What do you think demarcates social science from hard science? Is this difference qualitative or quantitative. Could this definition or the demarcating line be changed as science progress?
I smart just a little bit at the suggestion that what I am doing is ‘soft’, but I do not think that qualitative-quantitative captures the difference at all. This is first because to quantify something is simply to describe it through maths instead of ordinary language, so that you can perform a more sophisticated set of logical operations on it, like statistical analyses. What this means is that quantitative data/analysis is no less qualitative; it just describes and facilitates the study of qualities in a different sort of way. I bitch about this all the time to my colleagues, incidentally. Second is that many social scientists employ rather sophisticated quantitative analyses, using techniques like structural equation modeling, in their valiant struggles for satisfying covering-law explanations of the social world.
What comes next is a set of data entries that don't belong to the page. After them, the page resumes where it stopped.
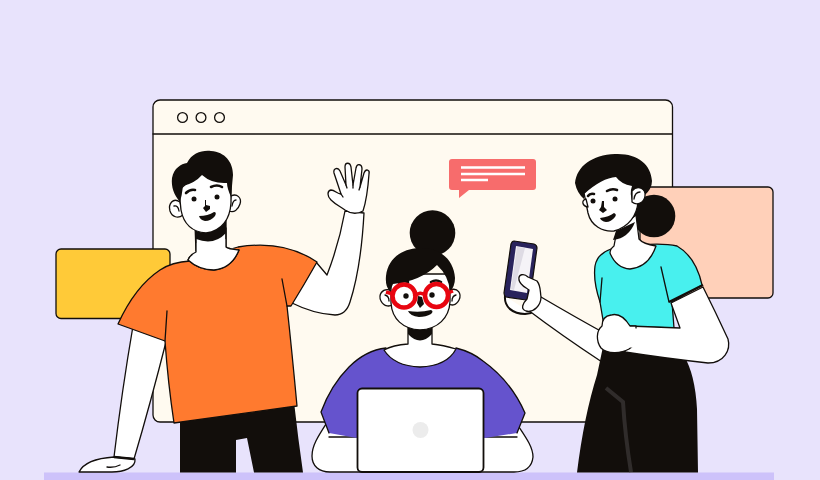
<!DOCTYPE html>
<html lang="en">
<head>
<meta charset="utf-8">
<title>Team meeting online</title>
<style>
  :root {
    --lavender: #e8e3fc;
    --floor: #cdc2fa;
    --cream: #fffaf0;
    --ink: #120e0b;
    --white: #fff;
    --yellow: #ffca38;
    --peach: #ffd0b9;
    --coral: #f76c6c;
    --orange: #ff7a2f;
    --violet: #6553cd;
    --aqua: #48f0ee;
    --red: #e80510;
    --navy: #29235c;
  }
  html, body { margin: 0; width: 820px; height: 480px; overflow: hidden; background: var(--lavender); }
  svg { display: block; }
  .line { fill: none; stroke: var(--ink); stroke-width: 1.3; stroke-linecap: round; stroke-linejoin: round; }
  .skin, .outlined { stroke: var(--ink); stroke-width: 1.3; stroke-linejoin: round; stroke-linecap: round; }
  .skin { fill: var(--white); }
  .ink { fill: var(--ink); }
  .brow { fill: none; stroke: var(--ink); stroke-width: 2.6; stroke-linecap: round; }
  .cream { fill: var(--cream); }
  .yellow { fill: var(--yellow); }
  .peach { fill: var(--peach); }
  .orange { fill: var(--orange); }
  .violet { fill: var(--violet); }
  .aqua { fill: var(--aqua); }
</style>
</head>
<body>
<svg width="820" height="480" viewBox="0 0 820 480" role="img" aria-label="Three colleagues in front of a browser window: one waves, one works on a laptop, one holds a phone">
  <rect width="820" height="480" fill="var(--lavender)"/>

  <g id="browser-window">
    <rect class="outlined cream" x="153" y="100" width="519.5" height="322" rx="7"/>
    <path class="line" d="M153 134H672"/>
    <circle class="line" cx="182.500" cy="117.500" r="4.900"/>
    <circle class="line" cx="201" cy="117.500" r="4.900"/>
    <circle class="line" cx="219.500" cy="117.500" r="4.900"/>
  </g>

  <rect id="yellow-panel" class="outlined yellow" x="56" y="249" width="114" height="69.500" rx="5"/>
  <rect id="peach-panel" class="outlined peach" x="640" y="187" width="133" height="111" rx="5"/>

  <g id="chat-bubble">
    <path fill="var(--coral)" d="M452 159H533Q536 159 536 162V187Q536 190 533 190H469L459 198V190H452Q449 190 449 187V162Q449 159 452 159Z"/>
    <path d="M461 167.500H525M461 174H525M461 180H488" fill="none" stroke="var(--white)" stroke-width="2.600"/>
  </g>

  <rect id="floor" x="44" y="472.500" width="730" height="7.500" fill="var(--floor)"/>

  <g id="waving-man">
    <g id="lowered-arm">
      <path class="skin" d="M133 326Q122 390 114 457L134 459Q150 405 167 338Z"/>
      <path class="skin" d="M114 457C99 458 84 462 79 472H112C123 472 136 468 135 459Z"/>
      <path d="M114 457L134 459" fill="none" stroke="var(--ink)" stroke-width="2.400"/>
      <path class="line" d="M107 467Q114 468 120 465"/>
    </g>
    <path id="trousers" class="ink" d="M180 416L294 402Q298 438 303 472.500H254L247 438L236 440V472.500H180Z"/>
    <g id="raised-arm">
      <path class="skin" d="M316 262L327 275Q339 244 345 211L364 213Q361 268 350 302Q346 315 335 315Q314 314 292 303Z"/>
      <path class="skin" d="M345 210C341 207 336 205 331 200C327 196 327 191 331 190C335 190 337 194 341 194L334 173C333 168 338 167 340 171L346 185L345 167C345 162 350 162 351 167L353 185L356 168C357 163 362 164 362 169L360 187L364 173C366 168 370 170 369 174C368 188 367 199 363 211Q354 216 345 210Z"/>
      <path class="line" d="M341 194L343 197M346 185L347 188M353 185V188M360 187L359 190"/>
    </g>
    <path id="t-shirt" class="outlined orange" d="M190 261Q172 262 160 270C142 282 128 302 118 324L165 341Q168 383 174 423L297 406Q292 352 287 306L291 306Q304 285 317 262C295 247 269 242 238 247Z"/>
    <path class="line" d="M167 311L165 341M282 279L287 306"/>
    <path class="skin" d="M195 224L196 252Q190 255 188 260Q199 270 214 270Q232 268 239 250Q230 249 226 247V220Z"/>
    <path d="M196 251Q192 252 188 260Q199 270 214 270Q232 268 239 250L226 247V239L196 243Z" fill="var(--white)"/>
    <path class="line" d="M196 230V252Q190 255 188 260Q199 270 214 270Q232 268 239 250Q228 249 226 247V228"/>
    <g id="man-head">
      <path class="ink" d="M195 226L196 239Q214 246 226 233V220Z"/>
      <path class="skin" d="M180 202C173 197 168 204 170 211C172 217 178 219 183 215Z"/>
      <path class="skin" d="M231 196C237 193 242 198 240 204C238 210 234 213 229 211Z"/>
      <path class="line" d="M174 206Q178 205 179 211M236 200Q233 200 232 206"/>
      <path class="skin" d="M179 190L181 210C184 226 194 232 206 233C222 231 230 219 231 203V182L200 172Z"/>
      <path class="ink" d="M180 202C174 195 171 187 172 178C174 168 181 164 187 163C192 153 202 150 211 151C225 152 233 162 233 175L231 197Q227 188 227 183Q212 184 202 175Q195 183 183 186Q182 195 180 202Z"/>
      <path class="brow" d="M186 193Q190 189 195 190M211 187Q217 184 222 187"/>
      <circle class="ink" cx="194" cy="199" r="2.500"/>
      <circle class="ink" cx="217" cy="197" r="2.500"/>
      <path class="ink" d="M205 200V206L203 208L206 212L210 209V206L206 205V200Z"/>
      <path class="ink" d="M199 216Q208 216 214 212Q217 212 215 216Q211 221 205 221Q200 220 199 216Z"/>
    </g>
  </g>

  <g id="laptop-woman">
    <path class="skin" d="M328 421C319 435 312 445 312 456C312 466 319 472 330 472H514C526 472 532 467 533 457C533 446 524 435 515 421Z"/>
    <path class="line" d="M329 437H358M484 437H517"/>
    <path id="violet-top" class="violet" d="M386 348C369 350 358 358 349 367Q331 385 321 412L329 433L357 438H485L517 433L525 413Q511 381 483 361Q472 352 456 348Z"/>
    <path class="line" d="M386 348C369 350 358 358 349 367Q331 385 321 412L329 433M456 348Q472 352 483 361Q511 381 525 413L517 433"/>
    <path class="skin" d="M408 325V344Q393 345 384 350Q394 366 420 367Q447 366 456 349Q443 345 432 344V325Z"/>
    <path class="ink" d="M408 327V334Q420 347 432 334V327Z"/>
    <g id="seated-head">
      <path class="skin" d="M390 290C382 288 378 295 381 301C384 307 390 307 394 304Z"/>
      <path class="skin" d="M450 290C458 287 462 294 459 300C456 306 451 306 447 303Z"/>
      <path class="line" d="M385 295Q389 296 389 301M456 295Q452 296 452 301"/>
      <path class="skin" d="M391 274V303C392 319 403 329 420 330C438 329 449 318 450 302V274Z"/>
      <circle class="ink" cx="432.500" cy="233" r="22.800"/>
      <path class="ink" d="M390 291Q385 287 386 276C388 258 402 249 419 248C440 247 454 260 455 278Q455 286 450 292Q449 276 437 265Q421 281 393 284Z"/>
      <path class="brow" d="M399 283Q403 280 408 282M431 282Q436 279 441 282"/>
      <circle class="ink" cx="406" cy="296" r="2.700"/>
      <circle class="ink" cx="432" cy="295" r="2.700"/>
      <path class="ink" d="M418 296L417 303L420 308L424 304L422 297Z"/>
      <g id="glasses" fill="none" stroke="var(--red)" stroke-width="4.500">
        <circle cx="404" cy="296" r="11.500"/>
        <circle cx="436.500" cy="295.500" r="11.500"/>
        <path d="M414 297Q420 290 426 296M386 292L393 294M448 293L453 291" stroke-width="3.500"/>
      </g>
      <path class="ink" d="M408 311Q420 313 431 310Q434 311 431 314Q426 317 419 317Q410 316 408 311Z"/>
    </g>
    <g id="laptop">
      <rect class="skin" x="357.500" y="388.500" width="126" height="83.500" rx="4.500" style="stroke-width:1.800"/>
      <circle cx="420.500" cy="430" r="8" fill="#ececec"/>
    </g>
  </g>

  <g id="phone-woman">
    <g id="phone-arm">
      <path class="line" d="M505 296C504 307 513 314 525 314L531 313" style="fill:var(--white);stroke-width:2"/>
      <path class="skin" d="M541 297Q575 317 606 334L602 362Q561 335 528 310Z"/>
      <g id="phone">
        <path d="M514 241L534 244Q537 245 537 248L530 298Q529 301 526 300L506 297Q504 296 504 293L511 244Q512 241 514 241Z" fill="var(--navy)" stroke="var(--ink)" stroke-width="1.200"/>
        <path d="M516 246L533 249L527 293L510 290Z" fill="#f5f3f7"/>
        <path d="M517 247L525 248L514 290L511 289Z" fill="#dedbe4"/>
      </g>
      <path class="skin" d="M519 280C518 274 524 273 528 277L537 281C541 286 540 291 541 297C541 305 534 313 526 311C520 309 523 303 527 299L529 290C525 287 520 285 519 280Z"/>
    </g>
    <path id="skirt" class="ink" d="M604 342L684 356Q695 374 697 409L698 472.500H577Q584 416 597 375Z"/>
    <path d="M606 388L623 402Q625 435 631 472" fill="none" stroke="#302c2b" stroke-width="4"/>
    <circle id="bun" class="ink" cx="654" cy="216" r="21.300"/>
    <path id="aqua-top" class="outlined aqua" d="M611 249Q597 254 595 266Q593 281 600 302L604 326L674 328L672 302L702 285Q696 257 677 246Q663 243 640 245Z"/>
    <path class="line" d="M600 302L602 278M661 267L669 302"/>
    <path d="M669 302L703 285" fill="none" stroke="var(--ink)" stroke-width="2.500"/>
    <path class="skin" d="M617 230L614 246Q610 249 610 253Q616 268 630 269Q649 267 656 246Q643 244 639 239L636 215Z"/>
    <path class="ink" d="M616 231L613 240Q629 238 635 222Z"/>
    <g id="folded-arm">
      <path class="skin" d="M671 303L703 287Q716 313 728 339C731 350 724 363 708 363Q663 358 625 352L629 326L680 328Z"/>
      <path class="skin" d="M630 326C625 318 618 313 611 315C604 316 602 321 602 326C596 331 596 341 601 348C608 355 622 353 629 349L636 344V326Z"/>
      <path d="M628 328L645 329L645 350L628 347Z" fill="var(--white)"/>
    </g>
    <g id="standing-head">
      <path class="skin" d="M584 193L588 213C591 226 603 232 614 231C629 227 637 215 638 202L636 176L600 174Z"/>
      <path class="ink" d="M584 199Q577 193 575 183C577 166 592 155 615 154C637 153 651 164 652 181Q652 189 644 196L633 203Q629 194 632 186Q621 184 616 177Q602 178 584 194Z"/>
      <path class="skin" d="M632 191C638 184 646 189 645 196C644 203 637 206 632 202Z"/>
      <path class="line" d="M640 192Q635 192 634 199"/>
      <path class="skin" d="M586 199C581 200 582 206 588 207Z"/>
      <path class="brow" d="M588 196Q590 193 594 194M607 191Q612 188 617 190"/>
      <circle class="ink" cx="593" cy="201" r="2.500"/>
      <circle class="ink" cx="615" cy="199" r="2.500"/>
      <path class="ink" d="M602 201L601 207L599 210L603 213L607 210L604 207V201Z"/>
      <path class="ink" d="M600 218Q609 217 614 213Q617 214 615 217Q611 222 606 222Q601 221 600 218Z"/>
    </g>
  </g>
</svg>
</body>
</html>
Third, there are plenty of scientists, such as all these geologists whose articles I copy-edit, who do not use a lot of maths, but whose descriptions and classifications are highly systematic and rigorous.
I think that all science is, generally, an attempt to clarify and resolve problems of our experience with the world. The way scientific solutions are distinguishable from, say, religious solutions are, I think, because of the particular social dynamics of the scientific community; viz., extreme attention to rigour and reasoned justification, and a way of producing knowledge that is non-partisan and not immediately technical (that is, it’s about building better models of the world, not that such models can’t then help us change the world). By this token, I don’t think that chemistry and political science are essentially different kinds of science.
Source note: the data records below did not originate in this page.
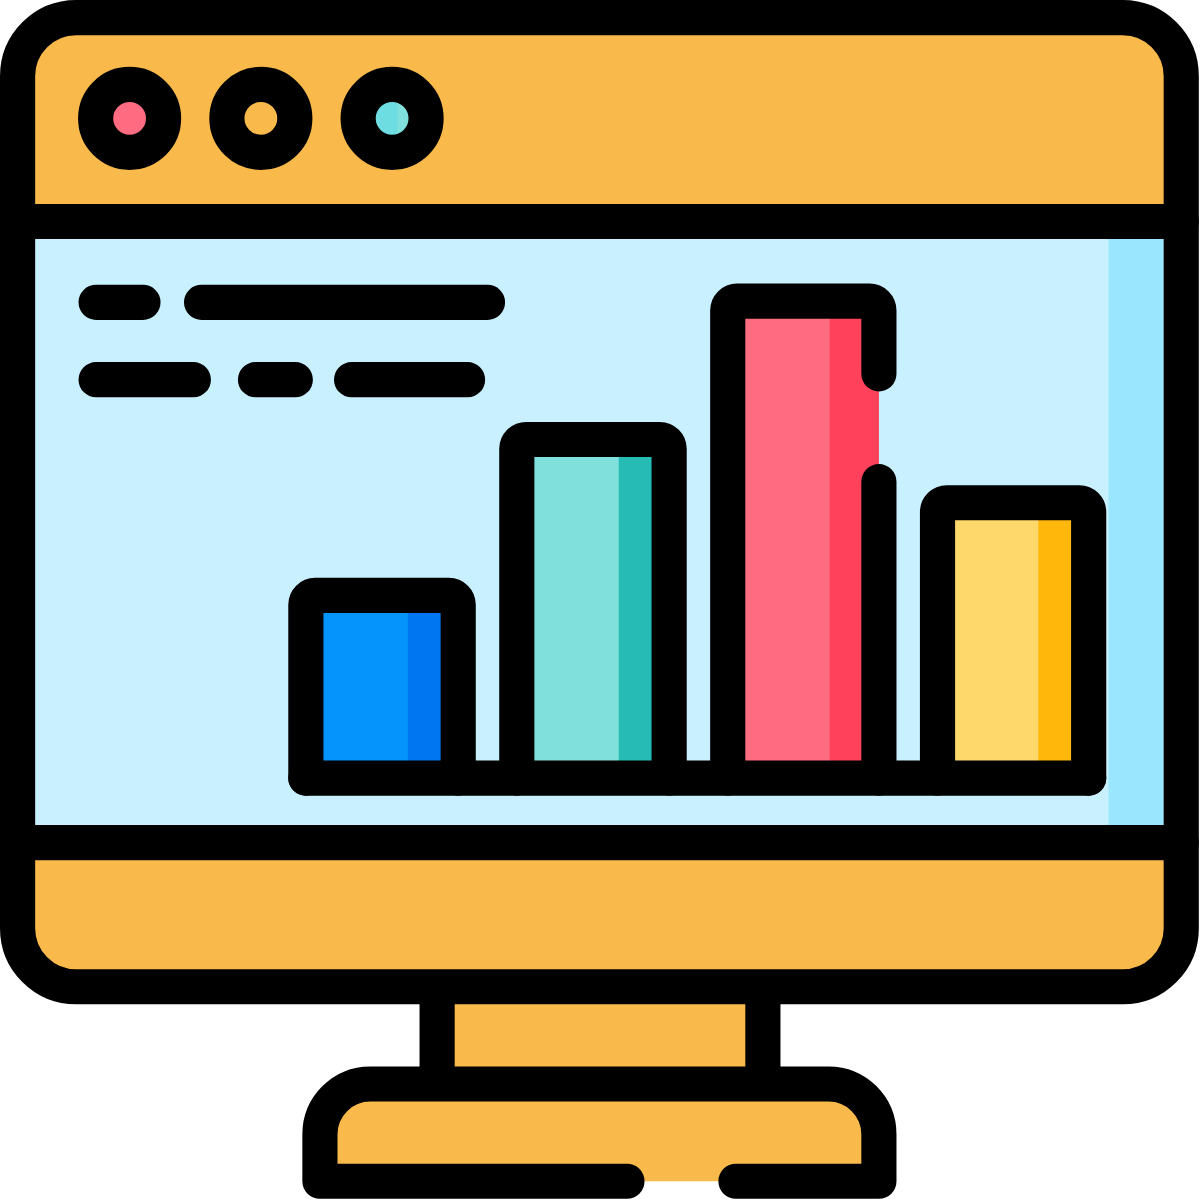
<!DOCTYPE html>
<html lang="en">
<head>
<meta charset="utf-8">
<title>Analytics monitor icon</title>
<style>
  :root {
    --paper: #ffffff;
    --ink: #000000;
    --amber: #f9ba4b;
    --screen: #c9f0ff;
    --screen-shade: #9be6ff;
    --blue: #0593fc;
    --blue-shade: #0077f0;
    --teal: #80e1dc;
    --teal-shade: #26bbb4;
    --pink: #ff6b81;
    --pink-shade: #ff415b;
    --yellow: #ffd86c;
    --yellow-shade: #ffb70b;
    --dot-aqua: #6ddde2;
  }
  html, body { margin: 0; background: var(--paper); overflow: hidden; }
  .icon { display: block; width: 1200px; height: 1200px; }
  .outline {
    fill: none;
    stroke: var(--ink);
    stroke-width: 15;
    stroke-linecap: round;
    stroke-linejoin: round;
  }
  .amber { fill: var(--amber); }
  .screen { fill: var(--screen); }
  .screen-shade { fill: var(--screen-shade); }
  .blue { fill: var(--blue); }
  .blue-shade { fill: var(--blue-shade); }
  .teal { fill: var(--teal); }
  .teal-shade { fill: var(--teal-shade); }
  .pink { fill: var(--pink); }
  .pink-shade { fill: var(--pink-shade); }
  .yellow { fill: var(--yellow); }
  .yellow-shade { fill: var(--yellow-shade); }
  .dot-aqua { fill: var(--dot-aqua); }
</style>
</head>
<body>
<svg class="icon" viewBox="0 0 512 512" role="img" aria-label="Desktop monitor showing a browser window with a bar chart">
  <defs>
    <circle id="button-ring" r="14.5"/>
    <clipPath id="monitor-shape">
      <rect x="7.5" y="7.5" width="496.5" height="413.5" rx="25"/>
    </clipPath>
  </defs>

  <g id="stand">
    <rect class="amber" x="186.5" y="421" width="139" height="44"/>
    <path class="amber" d="M136.5 504V484a21.500 21.500 0 0 1 21.500-21.500H353.500a21.500 21.500 0 0 1 21.500 21.500V504Z"/>
    <path class="outline" d="M186.500 422V461M325.500 422V461"/>
    <path class="outline" d="M267.500 504H136.500V484a21.500 21.500 0 0 1 21.500-21.500H353.500a21.500 21.500 0 0 1 21.500 21.500V504H314"/>
  </g>

  <g id="monitor">
    <g clip-path="url(#monitor-shape)">
      <rect class="amber" width="512" height="428"/>
      <rect class="screen" y="94.500" width="512" height="265"/>
      <rect class="screen-shade" x="473" y="94.500" width="39" height="265"/>
    </g>
    <rect class="outline" x="7.500" y="7.500" width="496.500" height="413.500" rx="25"/>
    <path class="outline" d="M7.500 94.500H504M7.500 359.500H504"/>
  </g>

  <g id="window-buttons">
    <circle class="pink" cx="55.300" cy="50.500" r="12"/>
    <circle class="amber" cx="111.300" cy="50.500" r="12"/>
    <circle class="dot-aqua" cx="167.300" cy="50.500" r="12"/>
    <path class="teal" d="M169.500 39a12 12 0 0 1 0 23Z"/>
    <g class="outline">
      <use href="#button-ring" x="55.300" y="50.500"/>
      <use href="#button-ring" x="111.300" y="50.500"/>
      <use href="#button-ring" x="167.300" y="50.500"/>
    </g>
  </g>

  <path id="text-lines" class="outline" d="M41 129H61M86 129H208M41 162H82.500M109 162H126M150 162H199.500"/>

  <g id="bar-chart">
    <g id="bar-fills">
      <rect class="blue" x="130.500" y="254.500" width="44" height="78"/>
      <rect class="blue-shade" x="174" y="254.500" width="21.500" height="78"/>
      <rect class="teal" x="220.500" y="187.500" width="44" height="145"/>
      <rect class="teal-shade" x="264" y="187.500" width="21.500" height="145"/>
      <rect class="pink" x="310.500" y="128.500" width="44" height="204"/>
      <rect class="pink-shade" x="354" y="128.500" width="21" height="204"/>
      <rect class="yellow" x="400" y="214.500" width="43.500" height="118"/>
      <rect class="yellow-shade" x="443" y="214.500" width="21.500" height="118"/>
    </g>
    <g id="bar-outlines" class="outline">
      <path d="M130.500 332V258a4 4 0 0 1 4-4H191.500a4 4 0 0 1 4 4V332"/>
      <path d="M220.500 332V191.500a4 4 0 0 1 4-4H281.500a4 4 0 0 1 4 4V332"/>
      <path d="M310.500 332V132.500a4 4 0 0 1 4-4H371a4 4 0 0 1 4 4V159.500M375 205.500V332"/>
      <path d="M400 332V218.500a4 4 0 0 1 4-4H460.500a4 4 0 0 1 4 4V332"/>
      <path d="M130.500 332H464.500"/>
    </g>
  </g>
</svg>
</body>
</html>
But I do think that there is a useful demarcation, and that is whether or not the scientist is studying the world of meanings. I mean, all science is a world of meanings, because all science involves representing the world through symbolic systems. But social scientists are engaged in the study of meanings as their explananda, and this brings in a set of ontological problems (for example, agency and free will) and epistemological problems (for example, what Giddens called the double hermeneutic: the fact that we are engaged in the interpretation of interpretation itself). These problems are why social scientists are engaged in a constant state of methodenstreit and why we will probably never reach the settled nature and predictive capacity that natural sciences have.
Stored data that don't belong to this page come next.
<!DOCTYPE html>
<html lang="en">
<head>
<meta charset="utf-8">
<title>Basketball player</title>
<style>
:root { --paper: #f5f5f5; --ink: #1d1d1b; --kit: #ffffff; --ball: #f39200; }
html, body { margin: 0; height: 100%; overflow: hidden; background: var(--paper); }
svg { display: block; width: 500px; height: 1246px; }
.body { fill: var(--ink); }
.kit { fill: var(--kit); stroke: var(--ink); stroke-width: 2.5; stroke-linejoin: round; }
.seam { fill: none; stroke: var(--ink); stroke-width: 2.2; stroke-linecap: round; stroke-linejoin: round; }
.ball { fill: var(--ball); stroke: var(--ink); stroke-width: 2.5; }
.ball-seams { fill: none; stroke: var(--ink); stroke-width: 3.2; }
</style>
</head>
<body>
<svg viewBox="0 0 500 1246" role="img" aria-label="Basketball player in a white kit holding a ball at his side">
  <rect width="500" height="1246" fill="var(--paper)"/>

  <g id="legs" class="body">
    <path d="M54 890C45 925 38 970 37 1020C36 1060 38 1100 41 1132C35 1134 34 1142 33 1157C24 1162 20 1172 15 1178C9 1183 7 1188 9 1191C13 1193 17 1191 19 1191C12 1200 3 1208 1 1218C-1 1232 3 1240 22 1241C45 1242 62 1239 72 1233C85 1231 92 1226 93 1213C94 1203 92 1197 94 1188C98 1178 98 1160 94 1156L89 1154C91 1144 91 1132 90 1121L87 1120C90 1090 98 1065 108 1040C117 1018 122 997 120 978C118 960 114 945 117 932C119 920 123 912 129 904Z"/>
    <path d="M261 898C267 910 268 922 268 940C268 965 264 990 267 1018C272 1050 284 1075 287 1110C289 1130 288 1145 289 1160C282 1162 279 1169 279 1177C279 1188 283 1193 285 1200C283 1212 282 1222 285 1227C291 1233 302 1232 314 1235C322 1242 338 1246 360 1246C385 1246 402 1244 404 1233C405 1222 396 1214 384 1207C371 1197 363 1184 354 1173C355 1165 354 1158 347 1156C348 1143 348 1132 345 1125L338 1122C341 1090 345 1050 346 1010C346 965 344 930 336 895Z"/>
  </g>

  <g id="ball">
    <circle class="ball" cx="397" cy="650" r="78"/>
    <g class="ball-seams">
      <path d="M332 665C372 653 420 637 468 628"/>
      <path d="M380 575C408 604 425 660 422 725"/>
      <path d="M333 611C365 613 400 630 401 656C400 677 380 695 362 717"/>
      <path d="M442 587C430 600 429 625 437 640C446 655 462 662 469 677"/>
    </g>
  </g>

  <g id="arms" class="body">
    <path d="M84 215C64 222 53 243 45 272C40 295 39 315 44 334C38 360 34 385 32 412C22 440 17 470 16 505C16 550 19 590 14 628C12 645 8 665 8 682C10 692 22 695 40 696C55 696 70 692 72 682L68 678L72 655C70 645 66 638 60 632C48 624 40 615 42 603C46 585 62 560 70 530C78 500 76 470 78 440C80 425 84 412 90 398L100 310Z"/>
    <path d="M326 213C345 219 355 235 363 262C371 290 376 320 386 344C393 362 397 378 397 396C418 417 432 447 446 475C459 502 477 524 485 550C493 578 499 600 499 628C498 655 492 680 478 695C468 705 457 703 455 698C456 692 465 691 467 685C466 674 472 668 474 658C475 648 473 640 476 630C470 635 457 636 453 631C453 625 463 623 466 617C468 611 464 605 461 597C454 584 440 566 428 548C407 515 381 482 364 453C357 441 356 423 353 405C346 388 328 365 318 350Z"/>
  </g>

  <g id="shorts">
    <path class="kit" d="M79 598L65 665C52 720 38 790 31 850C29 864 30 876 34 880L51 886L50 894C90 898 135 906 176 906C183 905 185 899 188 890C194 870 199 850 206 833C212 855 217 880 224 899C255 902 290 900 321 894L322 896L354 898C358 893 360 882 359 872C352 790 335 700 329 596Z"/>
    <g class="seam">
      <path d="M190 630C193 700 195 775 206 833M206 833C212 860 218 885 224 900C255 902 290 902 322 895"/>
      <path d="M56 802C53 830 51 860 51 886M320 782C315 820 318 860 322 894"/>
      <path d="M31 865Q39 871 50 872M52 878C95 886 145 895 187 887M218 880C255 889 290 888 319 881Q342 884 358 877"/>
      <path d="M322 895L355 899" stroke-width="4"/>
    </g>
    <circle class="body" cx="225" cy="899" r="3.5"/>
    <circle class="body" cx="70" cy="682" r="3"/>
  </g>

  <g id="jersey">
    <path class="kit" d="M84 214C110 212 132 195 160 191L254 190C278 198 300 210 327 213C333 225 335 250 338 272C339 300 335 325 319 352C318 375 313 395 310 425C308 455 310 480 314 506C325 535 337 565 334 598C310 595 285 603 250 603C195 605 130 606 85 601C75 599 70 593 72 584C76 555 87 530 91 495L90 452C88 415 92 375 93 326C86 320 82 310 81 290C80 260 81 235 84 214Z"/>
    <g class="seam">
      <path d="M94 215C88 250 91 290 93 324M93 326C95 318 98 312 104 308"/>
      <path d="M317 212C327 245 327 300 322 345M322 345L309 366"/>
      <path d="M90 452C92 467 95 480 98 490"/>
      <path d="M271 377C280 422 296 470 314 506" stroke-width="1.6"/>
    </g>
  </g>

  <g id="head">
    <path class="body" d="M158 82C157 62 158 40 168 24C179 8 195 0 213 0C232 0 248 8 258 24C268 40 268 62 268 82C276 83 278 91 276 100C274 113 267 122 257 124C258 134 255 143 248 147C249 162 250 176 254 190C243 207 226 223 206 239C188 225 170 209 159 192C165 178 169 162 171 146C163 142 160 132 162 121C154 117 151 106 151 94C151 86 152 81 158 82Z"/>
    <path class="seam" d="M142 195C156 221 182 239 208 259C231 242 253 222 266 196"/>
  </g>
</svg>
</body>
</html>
It also makes certain critical aspects of social science more salient. That is, we are more saliently able to critique policy or discuss matters of value and their relationship to ethics. It’s actually a pity that political science departments tend to feature little engagement between their empirical/scientific and normative students; political theory tends to be a major part of most big pol sci departments but those theorists go off and do their own thing, in marked contrast to sociological theorists, who are far more engaged with the empirical work carried out by practicing social scientists.